In 2022 I made a body of woodcuts that examined Sphagnum mosses, an ecologically important group of plants that create peatlands. Also known as peat moss, these plants decompose slowly, accruing massive reserves of undecomposed biological matter over millennia. Peatlands sequester even more atmospheric carbon than do forests, and so these tiny plants could play a major role in helping to mitigate human-caused climate change. They also have unique botanical structures. I carved an 8-foot long piece as the first in this series, followed by several square-format pieces, all of which focus on the anatomy of Sphagnum leaves and their prominent hyaline (water-holding) cells from several common species in northern Alberta.

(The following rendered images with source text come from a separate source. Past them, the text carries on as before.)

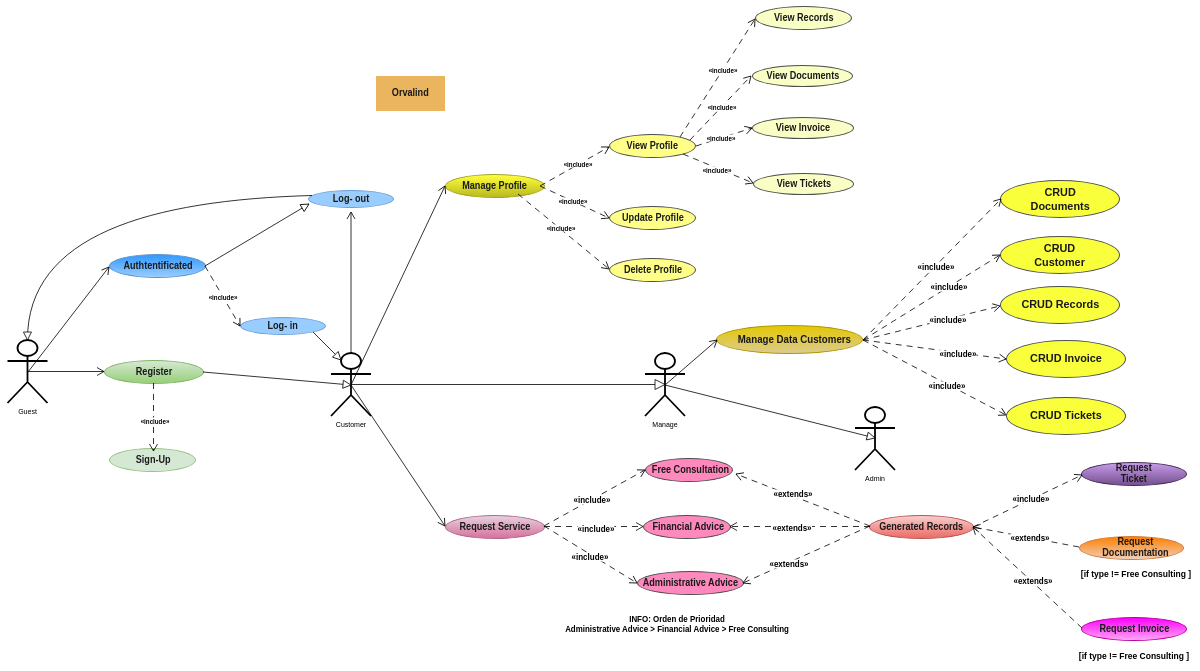
<!DOCTYPE html>
<html lang="en">
<head>
<meta charset="utf-8">
<title>Use case diagram</title>
<style>
:root{--ink:#000;--paper:#fff;--node-text:#1a1a1a;--outline:#4c4f4c;--system:#eab55e;--yellow:#ffff88;--pale:#f9ffc4;--crud:#faff3c;--pink:#ff88bd;--sky:#99ccff;--mint:#d5e8d4}
*{box-sizing:border-box;margin:0;padding:0}
body{width:1200px;height:671px;overflow:hidden;background:var(--paper);color:var(--ink);font-family:"Liberation Sans",Arial,sans-serif}
.diagram{position:relative;width:1200px;height:671px;overflow:hidden}
.connectors{position:absolute;left:0;top:0;z-index:1}
.solid,.dashed{fill:none;stroke:var(--ink);stroke-width:.8}
.dashed{stroke-dasharray:6 5}
.node{position:absolute;display:flex;align-items:center;justify-content:center;border:1px solid var(--outline);border-radius:50%;font-size:10px;font-weight:700;line-height:11px;text-align:center;white-space:nowrap;color:var(--node-text)}
.node span{flex:none;transform:translateY(-.6px) scaleX(.91)}
.system{border:0;border-radius:0;background:var(--system)}
.view{background:var(--pale)}
.profile{background:var(--yellow)}
.manage-profile{background:linear-gradient(#ffff3c,#b9b920);border-color:#a3a31e}
.manage-data{background:linear-gradient(#e3c800,#dccb90);border-color:#b09500}
.manage-data span{transform:scaleX(.97)}
.crud{background:var(--crud);font-size:11.8px;line-height:13.5px}
.crud span{transform:scaleX(.92)}
.session{background:var(--sky);border-color:#6c9fd2}
.auth{background:linear-gradient(#3399ff,#99ccff);border-color:#5b94cf}
.register{background:linear-gradient(#d5e8d4,#97d077);border-color:#82b366}
.signup{background:var(--mint);border-color:#97c283}
.service{background:linear-gradient(#e6d0de,#d5739d);border-color:#b5668c}
.advice{background:var(--pink)}
.records{background:linear-gradient(#f8cecc,#ea6b66);border-color:#b85450}
.ticket{background:linear-gradient(#c79bea,#76508f);border-color:#3f2a52}
.documentation{background:linear-gradient(#ff8000,#f0cdb8);border-color:#d07a3c}
.invoice{background:linear-gradient(#ff00ff,#ffa6f4);border-color:#b8009c}
.stereotype{position:absolute;z-index:2;transform:translate(-50%,-50%) scaleX(.93);background:var(--paper);font-size:6.7px;line-height:7px;font-weight:700;white-space:nowrap}
.stereotype.large{transform:translate(-50%,-50%) scaleX(.92);font-size:8.7px;line-height:9px}
.actor-name{position:absolute;z-index:2;transform:translate(-50%,-50%);font-size:7px;line-height:9px;white-space:nowrap}
.note{position:absolute;transform:translate(-50%,-50%);font-size:8.5px;line-height:10px;font-weight:700;text-align:center;white-space:nowrap}
.note.priority{transform:translate(-50%,-50%) scaleX(.933)}
</style>
</head>
<body>
<main class="diagram">
<svg class="connectors" width="1200" height="671" viewBox="0 0 1200 671" aria-hidden="true">
<defs>
<marker id="open" markerUnits="userSpaceOnUse" markerWidth="12" markerHeight="12" refX="9" refY="6" orient="auto"><path d="M2 2L9 6L2 10" fill="none" stroke="#000" stroke-width=".8"/></marker>
<marker id="triangle" markerUnits="userSpaceOnUse" markerWidth="12" markerHeight="12" refX="9" refY="6" orient="auto"><path d="M1 2L9 6L1 10Z" fill="#fff" stroke="#000" stroke-width=".8"/></marker>
<marker id="triangle-large" markerUnits="userSpaceOnUse" markerWidth="14" markerHeight="14" refX="12" refY="7" orient="auto"><path d="M2 2L12 7L2 12Z" fill="#fff" stroke="#000" stroke-width=".8"/></marker>
<g id="actor" fill="none" stroke="#000" stroke-width="1.8"><ellipse rx="10" ry="8" fill="#fff"/><path d="M0 8V34M-20 13H20M0 34L-20 55M0 34L20 55"/></g>
</defs>
<g class="actors">
<use href="#actor" x="27.5" y="348"/>
<use href="#actor" x="351" y="361"/>
<use href="#actor" x="665" y="361"/>
<use href="#actor" x="875" y="415"/>
</g>
<g class="solid">
<path d="M312 195.500C150 200 27 235 27.500 340" marker-end="url(#triangle)"/>
<path d="M28 372L109 267" marker-end="url(#open)"/>
<path d="M28 371.500H104" marker-end="url(#open)"/>
<path d="M205 266L309 204" marker-end="url(#triangle)"/>
<path d="M313 332L341 360" marker-end="url(#triangle)"/>
<path d="M203 372L351 385" marker-end="url(#triangle)"/>
<path d="M351 353V212" marker-end="url(#open)"/>
<path d="M351 385L445 186" marker-end="url(#open)"/>
<path d="M351 385L445 526" marker-end="url(#open)"/>
<path d="M351 384.500H665" marker-end="url(#triangle-large)"/>
<path d="M665 385L717 340" marker-end="url(#open)"/>
<path d="M665 385L875 438" marker-end="url(#triangle)"/>
</g>
<g class="dashed">
<path d="M205 266L240 326" marker-end="url(#open)"/>
<path d="M153.500 383V451" marker-end="url(#open)"/>
<path d="M540 186L609 147" marker-end="url(#open)"/>
<path d="M540 186L609 218" marker-end="url(#open)"/>
<path d="M518 194L609 269" marker-end="url(#open)"/>
<path d="M680 137L755 19" marker-end="url(#open)"/>
<path d="M690 140L751 76" marker-end="url(#open)"/>
<path d="M696 146L752 128" marker-end="url(#open)"/>
<path d="M683 154L753 183" marker-end="url(#open)"/>
<path d="M863 340L1001 199" marker-end="url(#open)"/>
<path d="M863 340L1000 255" marker-end="url(#open)"/>
<path d="M863 340L1000 306" marker-end="url(#open)"/>
<path d="M863 340L1006 359" marker-end="url(#open)"/>
<path d="M863 340L1006 415" marker-end="url(#open)"/>
<path d="M544 526L645 470" marker-end="url(#open)"/>
<path d="M544 526.500H643" marker-end="url(#open)"/>
<path d="M544 526L637 583" marker-end="url(#open)"/>
<path d="M870 526L736 474" marker-end="url(#open)"/>
<path d="M870 526.500H730" marker-end="url(#open)"/>
<path d="M870 526L743 583" marker-end="url(#open)"/>
<path d="M973 527L1082 475" marker-end="url(#open)"/>
<path d="M1079 547L973 527" marker-end="url(#open)"/>
<path d="M1082 628L973 527" marker-end="url(#open)"/>
</g>
</svg>

<section aria-label="System">
<div class="node system" style="left:376px;top:76px;width:69px;height:35px"><span>Orvalind</span></div>
</section>

<section aria-label="Access">
<div class="node session" style="left:308px;top:190px;width:86px;height:18px"><span>Log- out</span></div>
<div class="node auth" style="left:109px;top:254px;width:97px;height:24px;padding-left:2px"><span>Authtentificated</span></div>
<div class="node session" style="left:240px;top:317px;width:86px;height:18px"><span>Log- in</span></div>
<div class="node register" style="left:104px;top:360px;width:100px;height:24px"><span>Register</span></div>
<div class="node signup" style="left:109px;top:448px;width:87px;height:24px;padding-left:2px"><span>Sign-Up</span></div>
<span class="stereotype" style="left:223px;top:297px">«include»</span>
<span class="stereotype" style="left:155px;top:421px">«include»</span>
</section>

<section aria-label="Profile">
<div class="node manage-profile" style="left:445px;top:174px;width:100px;height:24px"><span>Manage Profile</span></div>
<div class="node profile" style="left:609px;top:134px;width:87px;height:24px"><span>View Profile</span></div>
<div class="node profile" style="left:609px;top:206px;width:87px;height:24px"><span>Update Profile</span></div>
<div class="node profile" style="left:609px;top:258px;width:87px;height:24px"><span>Delete Profile</span></div>
<div class="node view" style="left:755px;top:6px;width:97px;height:24px"><span>View Records</span></div>
<div class="node view" style="left:752px;top:65px;width:101px;height:22px"><span>View Documents</span></div>
<div class="node view" style="left:752px;top:117px;width:102px;height:22px"><span>View Invoice</span></div>
<div class="node view" style="left:753px;top:173px;width:101px;height:22px"><span>View Tickets</span></div>
<span class="stereotype" style="left:578px;top:164px">«include»</span>
<span class="stereotype" style="left:573px;top:201px">«include»</span>
<span class="stereotype" style="left:561px;top:228px">«include»</span>
<span class="stereotype" style="left:723px;top:70px">«include»</span>
<span class="stereotype" style="left:722px;top:107px">«include»</span>
<span class="stereotype" style="left:721px;top:138px">«include»</span>
<span class="stereotype" style="left:717px;top:170px">«include»</span>
</section>

<section aria-label="Customer data">
<div class="node manage-data" style="left:716px;top:325px;width:147px;height:29px;padding-left:10px"><span>Manage Data Customers</span></div>
<div class="node crud" style="left:1000px;top:180px;width:120px;height:38px"><span>CRUD<br>Documents</span></div>
<div class="node crud" style="left:1000px;top:236px;width:120px;height:38px"><span>CRUD<br>Customer</span></div>
<div class="node crud" style="left:1000px;top:286px;width:120px;height:38px"><span>CRUD Records</span></div>
<div class="node crud" style="left:1006px;top:340px;width:120px;height:38px"><span>CRUD Invoice</span></div>
<div class="node crud" style="left:1006px;top:397px;width:120px;height:38px"><span>CRUD Tickets</span></div>
<span class="stereotype large" style="left:936px;top:267px">«include»</span>
<span class="stereotype large" style="left:949px;top:287px">«include»</span>
<span class="stereotype large" style="left:948px;top:320px">«include»</span>
<span class="stereotype large" style="left:958px;top:354px">«include»</span>
<span class="stereotype large" style="left:947px;top:386px">«include»</span>
</section>

<section aria-label="Services">
<div class="node service" style="left:445px;top:515px;width:100px;height:24px"><span>Request Service</span></div>
<div class="node advice" style="left:645px;top:458px;width:88px;height:24px;padding-left:2px"><span>Free Consultation</span></div>
<div class="node advice" style="left:643px;top:515px;width:88px;height:24px;padding-left:2px"><span>Financial Advice</span></div>
<div class="node advice" style="left:637px;top:571px;width:107px;height:24px"><span>Administrative Advice</span></div>
<div class="node records" style="left:869px;top:515px;width:105px;height:24px"><span>Generated Records</span></div>
<div class="node ticket" style="left:1081px;top:462px;width:106px;height:24px"><span>Request<br>Ticket</span></div>
<div class="node documentation" style="left:1079px;top:536px;width:105px;height:24px;padding-left:7px"><span>Request<br>Documentation</span></div>
<div class="node invoice" style="left:1081px;top:617px;width:106px;height:24px"><span>Request Invoice</span></div>
<span class="stereotype large" style="left:592px;top:500px">«include»</span>
<span class="stereotype large" style="left:596px;top:529px">«include»</span>
<span class="stereotype large" style="left:590px;top:557px">«include»</span>
<span class="stereotype large" style="left:793px;top:494px">«extends»</span>
<span class="stereotype large" style="left:792px;top:528px">«extends»</span>
<span class="stereotype large" style="left:789px;top:564px">«extends»</span>
<span class="stereotype large" style="left:1031px;top:499px">«include»</span>
<span class="stereotype large" style="left:1030px;top:538px">«extends»</span>
<span class="stereotype large" style="left:1033px;top:581px">«extends»</span>
<p class="note" style="left:1136px;top:574px">[if type != Free Consulting ]</p>
<p class="note" style="left:1134px;top:656px">[if type != Free Consulting ]</p>
<p class="note priority" style="left:677px;top:624px">INFO: Orden de Prioridad<br>Administrative Advice &gt; Financial Advice &gt; Free Consulting</p>
</section>

<section aria-label="Actors">
<span class="actor-name" style="left:27.5px;top:411px">Guest</span>
<span class="actor-name" style="left:351px;top:424px">Customer</span>
<span class="actor-name" style="left:665px;top:424px">Manage</span>
<span class="actor-name" style="left:875px;top:478px">Admin</span>
</section>
</main>
</body>
</html>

The samples I looked at were collected by a bryologist (a scientist who studies mosses, liverworts, and hornworts) with whom I was collaborating.
This series was shown together in the show Field Notes II at Christine Klassen Gallery, Calgary, Alberta
Saturday, June 4, 202210:00 a.m. to Saturday, July 9, 20225:00 p.m.